Stored entries:

****************************************

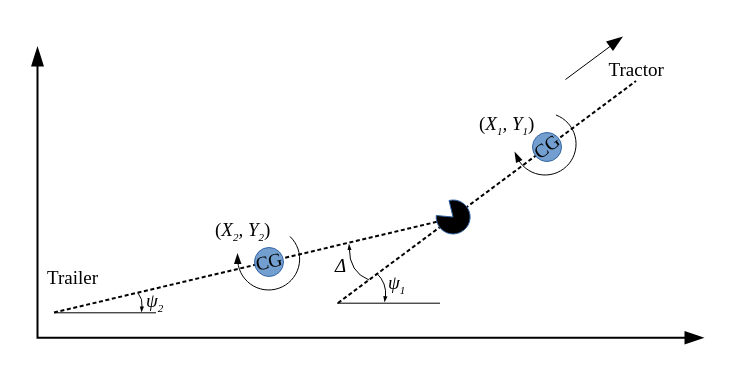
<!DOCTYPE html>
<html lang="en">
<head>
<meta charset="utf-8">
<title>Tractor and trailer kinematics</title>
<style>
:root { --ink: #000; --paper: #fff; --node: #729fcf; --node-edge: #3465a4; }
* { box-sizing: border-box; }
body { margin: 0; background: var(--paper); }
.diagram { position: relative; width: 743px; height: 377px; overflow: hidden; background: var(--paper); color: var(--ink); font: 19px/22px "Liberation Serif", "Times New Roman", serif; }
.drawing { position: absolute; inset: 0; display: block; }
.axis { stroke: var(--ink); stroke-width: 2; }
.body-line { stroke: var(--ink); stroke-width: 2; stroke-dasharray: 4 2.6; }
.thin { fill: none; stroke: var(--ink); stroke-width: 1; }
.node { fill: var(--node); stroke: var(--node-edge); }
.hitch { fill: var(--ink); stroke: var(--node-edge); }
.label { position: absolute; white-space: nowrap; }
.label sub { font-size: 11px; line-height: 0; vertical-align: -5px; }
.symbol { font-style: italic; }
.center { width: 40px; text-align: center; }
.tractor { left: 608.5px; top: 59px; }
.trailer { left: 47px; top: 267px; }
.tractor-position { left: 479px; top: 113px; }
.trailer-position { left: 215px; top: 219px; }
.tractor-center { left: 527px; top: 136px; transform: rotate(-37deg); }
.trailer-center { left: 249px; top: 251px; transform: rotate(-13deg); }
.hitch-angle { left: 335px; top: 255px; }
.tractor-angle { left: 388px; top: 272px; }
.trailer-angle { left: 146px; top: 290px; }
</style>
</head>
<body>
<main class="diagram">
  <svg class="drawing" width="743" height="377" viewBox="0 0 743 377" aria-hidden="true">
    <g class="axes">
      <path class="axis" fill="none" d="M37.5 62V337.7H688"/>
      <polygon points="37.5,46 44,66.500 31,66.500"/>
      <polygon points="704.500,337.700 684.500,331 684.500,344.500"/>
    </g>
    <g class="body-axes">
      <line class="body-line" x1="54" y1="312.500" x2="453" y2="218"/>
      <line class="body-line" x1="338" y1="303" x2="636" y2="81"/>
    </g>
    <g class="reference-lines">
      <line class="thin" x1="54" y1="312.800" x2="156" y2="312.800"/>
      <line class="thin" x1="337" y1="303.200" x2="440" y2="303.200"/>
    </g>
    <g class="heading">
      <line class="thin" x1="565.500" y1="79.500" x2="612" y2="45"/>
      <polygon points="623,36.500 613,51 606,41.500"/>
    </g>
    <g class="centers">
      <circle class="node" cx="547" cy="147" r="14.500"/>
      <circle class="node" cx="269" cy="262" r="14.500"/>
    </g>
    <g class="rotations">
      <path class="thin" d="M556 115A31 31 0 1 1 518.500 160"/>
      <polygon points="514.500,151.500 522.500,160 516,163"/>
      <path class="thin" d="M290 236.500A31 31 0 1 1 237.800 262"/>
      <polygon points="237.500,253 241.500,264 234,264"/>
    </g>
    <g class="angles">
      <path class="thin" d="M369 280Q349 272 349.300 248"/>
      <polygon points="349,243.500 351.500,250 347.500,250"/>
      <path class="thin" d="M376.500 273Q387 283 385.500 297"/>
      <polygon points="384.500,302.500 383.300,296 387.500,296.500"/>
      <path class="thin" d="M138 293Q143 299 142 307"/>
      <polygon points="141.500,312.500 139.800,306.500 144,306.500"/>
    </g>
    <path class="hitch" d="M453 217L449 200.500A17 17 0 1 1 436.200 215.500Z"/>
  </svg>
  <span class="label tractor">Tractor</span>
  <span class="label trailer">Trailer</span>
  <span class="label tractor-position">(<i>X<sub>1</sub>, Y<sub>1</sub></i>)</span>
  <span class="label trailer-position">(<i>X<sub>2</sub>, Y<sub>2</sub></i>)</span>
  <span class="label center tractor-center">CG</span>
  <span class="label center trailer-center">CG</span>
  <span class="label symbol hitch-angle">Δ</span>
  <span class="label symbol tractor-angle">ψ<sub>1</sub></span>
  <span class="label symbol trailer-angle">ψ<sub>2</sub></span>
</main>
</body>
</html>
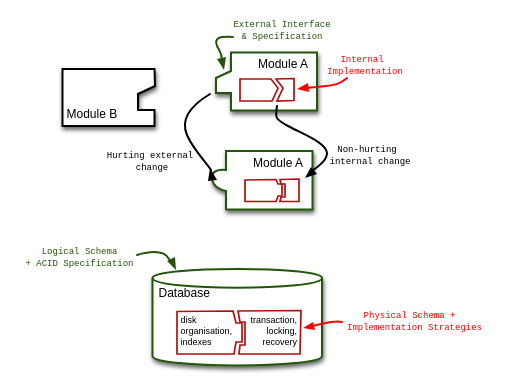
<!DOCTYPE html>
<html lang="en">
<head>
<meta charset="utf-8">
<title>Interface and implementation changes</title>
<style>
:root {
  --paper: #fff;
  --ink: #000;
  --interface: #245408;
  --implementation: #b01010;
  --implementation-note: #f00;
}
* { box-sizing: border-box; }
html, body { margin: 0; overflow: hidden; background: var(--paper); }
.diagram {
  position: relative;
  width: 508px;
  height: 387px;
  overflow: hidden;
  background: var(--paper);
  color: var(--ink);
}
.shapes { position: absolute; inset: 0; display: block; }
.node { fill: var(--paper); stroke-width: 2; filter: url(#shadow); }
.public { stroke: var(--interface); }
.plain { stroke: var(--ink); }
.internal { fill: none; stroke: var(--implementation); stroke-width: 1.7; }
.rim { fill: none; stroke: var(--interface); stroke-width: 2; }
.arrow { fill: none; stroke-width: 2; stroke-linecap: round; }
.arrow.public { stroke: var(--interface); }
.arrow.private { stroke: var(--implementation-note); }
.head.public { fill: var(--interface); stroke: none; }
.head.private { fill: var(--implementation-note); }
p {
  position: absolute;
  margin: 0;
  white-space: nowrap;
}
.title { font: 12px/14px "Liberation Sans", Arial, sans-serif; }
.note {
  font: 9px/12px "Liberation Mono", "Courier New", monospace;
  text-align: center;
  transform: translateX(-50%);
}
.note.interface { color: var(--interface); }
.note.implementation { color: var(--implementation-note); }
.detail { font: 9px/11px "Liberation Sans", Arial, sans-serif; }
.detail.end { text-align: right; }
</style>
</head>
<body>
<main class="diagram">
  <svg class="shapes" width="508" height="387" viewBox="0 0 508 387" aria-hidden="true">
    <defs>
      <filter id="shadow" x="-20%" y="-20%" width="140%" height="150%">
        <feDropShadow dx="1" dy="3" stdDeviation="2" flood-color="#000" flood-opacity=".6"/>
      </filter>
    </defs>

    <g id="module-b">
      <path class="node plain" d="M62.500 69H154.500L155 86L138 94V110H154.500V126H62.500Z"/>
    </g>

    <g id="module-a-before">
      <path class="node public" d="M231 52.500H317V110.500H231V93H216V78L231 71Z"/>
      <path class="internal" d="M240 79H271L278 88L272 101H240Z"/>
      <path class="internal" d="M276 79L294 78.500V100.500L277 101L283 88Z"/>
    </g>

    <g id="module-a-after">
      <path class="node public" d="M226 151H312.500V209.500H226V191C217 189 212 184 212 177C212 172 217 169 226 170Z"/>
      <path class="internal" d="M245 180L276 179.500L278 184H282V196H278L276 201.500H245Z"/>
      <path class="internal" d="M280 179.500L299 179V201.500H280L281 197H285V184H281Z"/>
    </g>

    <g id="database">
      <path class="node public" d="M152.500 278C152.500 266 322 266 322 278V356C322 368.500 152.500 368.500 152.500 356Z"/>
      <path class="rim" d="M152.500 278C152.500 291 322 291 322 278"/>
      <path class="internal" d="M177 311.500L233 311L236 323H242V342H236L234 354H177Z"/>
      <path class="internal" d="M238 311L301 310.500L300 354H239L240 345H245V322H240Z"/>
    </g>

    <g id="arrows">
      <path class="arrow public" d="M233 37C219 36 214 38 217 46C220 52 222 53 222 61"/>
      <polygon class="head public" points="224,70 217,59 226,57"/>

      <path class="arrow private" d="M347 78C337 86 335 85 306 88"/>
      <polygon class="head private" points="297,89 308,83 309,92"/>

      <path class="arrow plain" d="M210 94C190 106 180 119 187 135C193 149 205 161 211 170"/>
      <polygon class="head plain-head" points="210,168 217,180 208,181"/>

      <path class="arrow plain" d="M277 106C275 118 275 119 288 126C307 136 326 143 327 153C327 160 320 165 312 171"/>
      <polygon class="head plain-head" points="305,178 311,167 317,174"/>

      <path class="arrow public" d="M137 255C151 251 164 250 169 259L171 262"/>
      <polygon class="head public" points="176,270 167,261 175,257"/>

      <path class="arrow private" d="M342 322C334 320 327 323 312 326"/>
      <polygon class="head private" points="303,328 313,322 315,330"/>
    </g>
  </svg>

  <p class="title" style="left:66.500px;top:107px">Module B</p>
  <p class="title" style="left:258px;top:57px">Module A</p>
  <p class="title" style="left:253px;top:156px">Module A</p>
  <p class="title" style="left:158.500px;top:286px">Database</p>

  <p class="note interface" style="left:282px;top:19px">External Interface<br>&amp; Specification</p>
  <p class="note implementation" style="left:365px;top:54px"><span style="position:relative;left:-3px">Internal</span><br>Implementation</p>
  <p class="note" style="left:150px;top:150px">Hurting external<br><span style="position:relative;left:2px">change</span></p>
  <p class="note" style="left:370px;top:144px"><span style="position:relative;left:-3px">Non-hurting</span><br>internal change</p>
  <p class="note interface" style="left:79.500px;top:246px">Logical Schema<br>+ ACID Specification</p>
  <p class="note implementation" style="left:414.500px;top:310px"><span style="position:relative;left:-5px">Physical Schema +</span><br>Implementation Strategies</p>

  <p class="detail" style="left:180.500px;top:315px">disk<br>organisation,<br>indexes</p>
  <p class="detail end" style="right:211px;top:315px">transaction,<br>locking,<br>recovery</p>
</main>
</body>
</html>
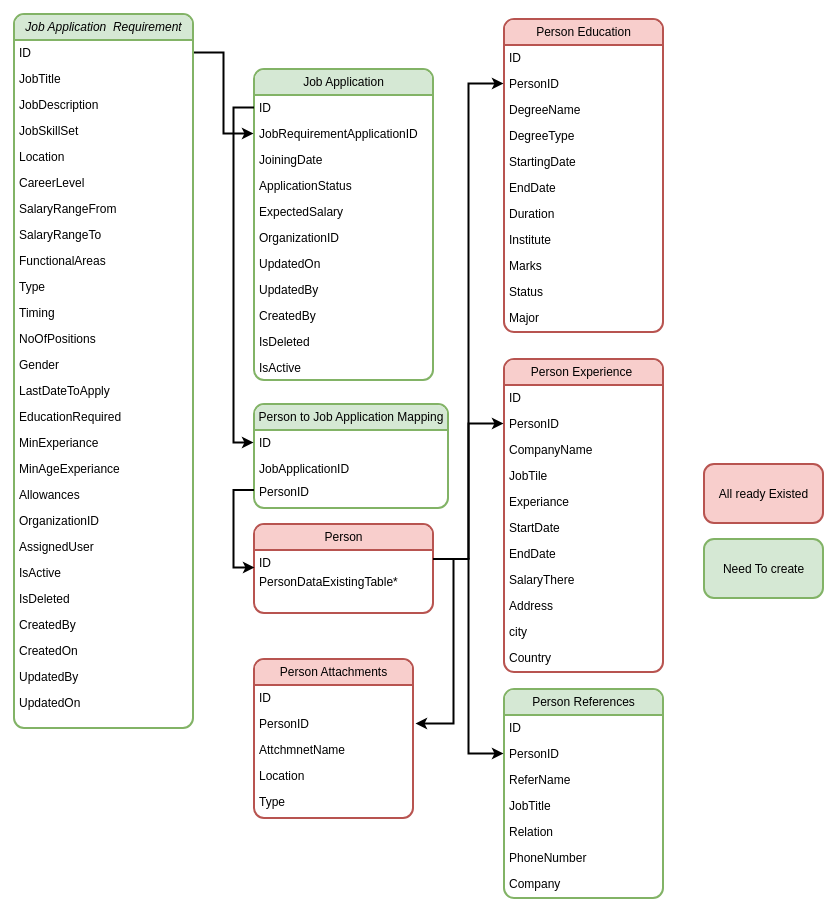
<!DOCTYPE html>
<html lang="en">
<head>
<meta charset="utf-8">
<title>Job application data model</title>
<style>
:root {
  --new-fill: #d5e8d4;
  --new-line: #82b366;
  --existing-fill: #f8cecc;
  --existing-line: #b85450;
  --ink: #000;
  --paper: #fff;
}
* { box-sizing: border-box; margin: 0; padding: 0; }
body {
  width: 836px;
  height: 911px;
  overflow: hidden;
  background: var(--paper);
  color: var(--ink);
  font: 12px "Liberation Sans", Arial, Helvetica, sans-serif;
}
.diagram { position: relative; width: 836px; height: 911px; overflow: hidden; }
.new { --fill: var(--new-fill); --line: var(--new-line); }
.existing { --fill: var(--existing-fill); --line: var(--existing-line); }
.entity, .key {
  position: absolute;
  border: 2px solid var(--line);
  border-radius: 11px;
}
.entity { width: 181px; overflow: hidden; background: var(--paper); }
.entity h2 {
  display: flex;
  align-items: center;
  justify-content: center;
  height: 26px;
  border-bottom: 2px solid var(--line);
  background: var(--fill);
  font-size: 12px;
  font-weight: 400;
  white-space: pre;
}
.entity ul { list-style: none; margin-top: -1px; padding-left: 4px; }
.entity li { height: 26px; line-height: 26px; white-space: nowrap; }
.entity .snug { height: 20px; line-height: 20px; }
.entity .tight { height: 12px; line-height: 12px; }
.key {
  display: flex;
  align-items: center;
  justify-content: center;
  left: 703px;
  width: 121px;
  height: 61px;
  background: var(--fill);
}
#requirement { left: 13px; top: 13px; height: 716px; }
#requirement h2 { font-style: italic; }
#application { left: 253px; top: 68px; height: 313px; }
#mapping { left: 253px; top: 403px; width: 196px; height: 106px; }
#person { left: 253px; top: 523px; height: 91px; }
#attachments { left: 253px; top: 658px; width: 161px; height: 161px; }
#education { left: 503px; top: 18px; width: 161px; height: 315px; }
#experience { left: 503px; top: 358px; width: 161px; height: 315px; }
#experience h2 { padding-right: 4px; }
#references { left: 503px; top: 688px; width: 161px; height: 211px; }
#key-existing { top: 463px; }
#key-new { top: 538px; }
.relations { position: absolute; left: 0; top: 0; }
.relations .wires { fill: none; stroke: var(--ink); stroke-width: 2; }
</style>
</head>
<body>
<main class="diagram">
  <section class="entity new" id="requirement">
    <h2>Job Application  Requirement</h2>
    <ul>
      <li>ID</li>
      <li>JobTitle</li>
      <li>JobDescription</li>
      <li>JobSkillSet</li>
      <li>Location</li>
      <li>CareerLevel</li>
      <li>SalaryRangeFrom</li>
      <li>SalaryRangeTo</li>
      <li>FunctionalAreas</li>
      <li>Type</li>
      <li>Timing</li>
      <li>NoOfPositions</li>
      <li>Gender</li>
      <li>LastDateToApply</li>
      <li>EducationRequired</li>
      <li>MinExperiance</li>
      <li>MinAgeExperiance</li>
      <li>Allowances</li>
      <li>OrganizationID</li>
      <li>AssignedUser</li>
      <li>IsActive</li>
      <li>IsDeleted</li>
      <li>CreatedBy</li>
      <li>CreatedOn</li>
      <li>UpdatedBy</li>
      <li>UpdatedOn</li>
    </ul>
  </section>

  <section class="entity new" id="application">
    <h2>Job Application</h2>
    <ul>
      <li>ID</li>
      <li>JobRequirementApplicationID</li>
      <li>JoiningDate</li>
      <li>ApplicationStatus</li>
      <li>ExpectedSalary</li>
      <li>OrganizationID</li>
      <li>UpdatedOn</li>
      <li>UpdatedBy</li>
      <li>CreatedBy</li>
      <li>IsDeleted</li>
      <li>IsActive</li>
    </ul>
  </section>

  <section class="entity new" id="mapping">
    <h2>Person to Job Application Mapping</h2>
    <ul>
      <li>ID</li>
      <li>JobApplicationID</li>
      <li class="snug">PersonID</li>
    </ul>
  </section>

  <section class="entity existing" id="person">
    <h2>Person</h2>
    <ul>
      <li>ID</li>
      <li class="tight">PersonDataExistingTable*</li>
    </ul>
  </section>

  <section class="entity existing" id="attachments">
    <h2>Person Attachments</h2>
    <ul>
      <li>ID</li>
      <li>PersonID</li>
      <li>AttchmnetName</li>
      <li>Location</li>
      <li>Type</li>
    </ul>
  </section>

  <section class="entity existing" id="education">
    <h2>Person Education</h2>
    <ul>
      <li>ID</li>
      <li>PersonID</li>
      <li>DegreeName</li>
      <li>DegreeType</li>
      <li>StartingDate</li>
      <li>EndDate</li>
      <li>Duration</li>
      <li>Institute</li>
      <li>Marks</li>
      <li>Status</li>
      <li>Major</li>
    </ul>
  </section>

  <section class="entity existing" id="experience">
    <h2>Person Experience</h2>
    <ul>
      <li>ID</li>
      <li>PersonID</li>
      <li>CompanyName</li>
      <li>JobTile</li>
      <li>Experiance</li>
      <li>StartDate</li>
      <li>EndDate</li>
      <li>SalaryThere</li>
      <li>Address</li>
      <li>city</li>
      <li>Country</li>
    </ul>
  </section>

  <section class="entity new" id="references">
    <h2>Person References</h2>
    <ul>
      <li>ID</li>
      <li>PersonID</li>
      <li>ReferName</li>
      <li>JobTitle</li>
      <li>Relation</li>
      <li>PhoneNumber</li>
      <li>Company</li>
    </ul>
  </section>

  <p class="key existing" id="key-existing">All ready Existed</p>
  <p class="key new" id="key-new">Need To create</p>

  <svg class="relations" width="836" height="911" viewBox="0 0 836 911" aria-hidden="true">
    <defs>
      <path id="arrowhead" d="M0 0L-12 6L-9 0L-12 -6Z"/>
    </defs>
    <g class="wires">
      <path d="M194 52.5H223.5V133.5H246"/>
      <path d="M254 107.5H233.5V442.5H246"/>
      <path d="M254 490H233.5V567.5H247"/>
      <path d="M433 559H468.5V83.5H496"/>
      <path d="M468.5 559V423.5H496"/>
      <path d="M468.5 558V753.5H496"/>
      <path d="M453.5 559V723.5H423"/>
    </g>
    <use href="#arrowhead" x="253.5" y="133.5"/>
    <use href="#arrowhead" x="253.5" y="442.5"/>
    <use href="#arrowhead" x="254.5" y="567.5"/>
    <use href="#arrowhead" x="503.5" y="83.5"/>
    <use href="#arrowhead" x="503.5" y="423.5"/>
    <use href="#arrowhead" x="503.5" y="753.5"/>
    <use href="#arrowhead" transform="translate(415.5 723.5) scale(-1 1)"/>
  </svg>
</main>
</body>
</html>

****************************************

> [GOAL OF THE EXERCISE]
In the data above, find each line that has the word "arrowhead" and copy it out.

> [ANSWER AREA]
      <path id="arrowhead" d="M0 0L-12 6L-9 0L-12 -6Z"/>
    <use href="#arrowhead" x="253.5" y="133.5"/>
    <use href="#arrowhead" x="253.5" y="442.5"/>
    <use href="#arrowhead" x="254.5" y="567.5"/>
    <use href="#arrowhead" x="503.5" y="83.5"/>
    <use href="#arrowhead" x="503.5" y="423.5"/>
    <use href="#arrowhead" x="503.5" y="753.5"/>
    <use href="#arrowhead" transform="translate(415.5 723.5) scale(-1 1)"/>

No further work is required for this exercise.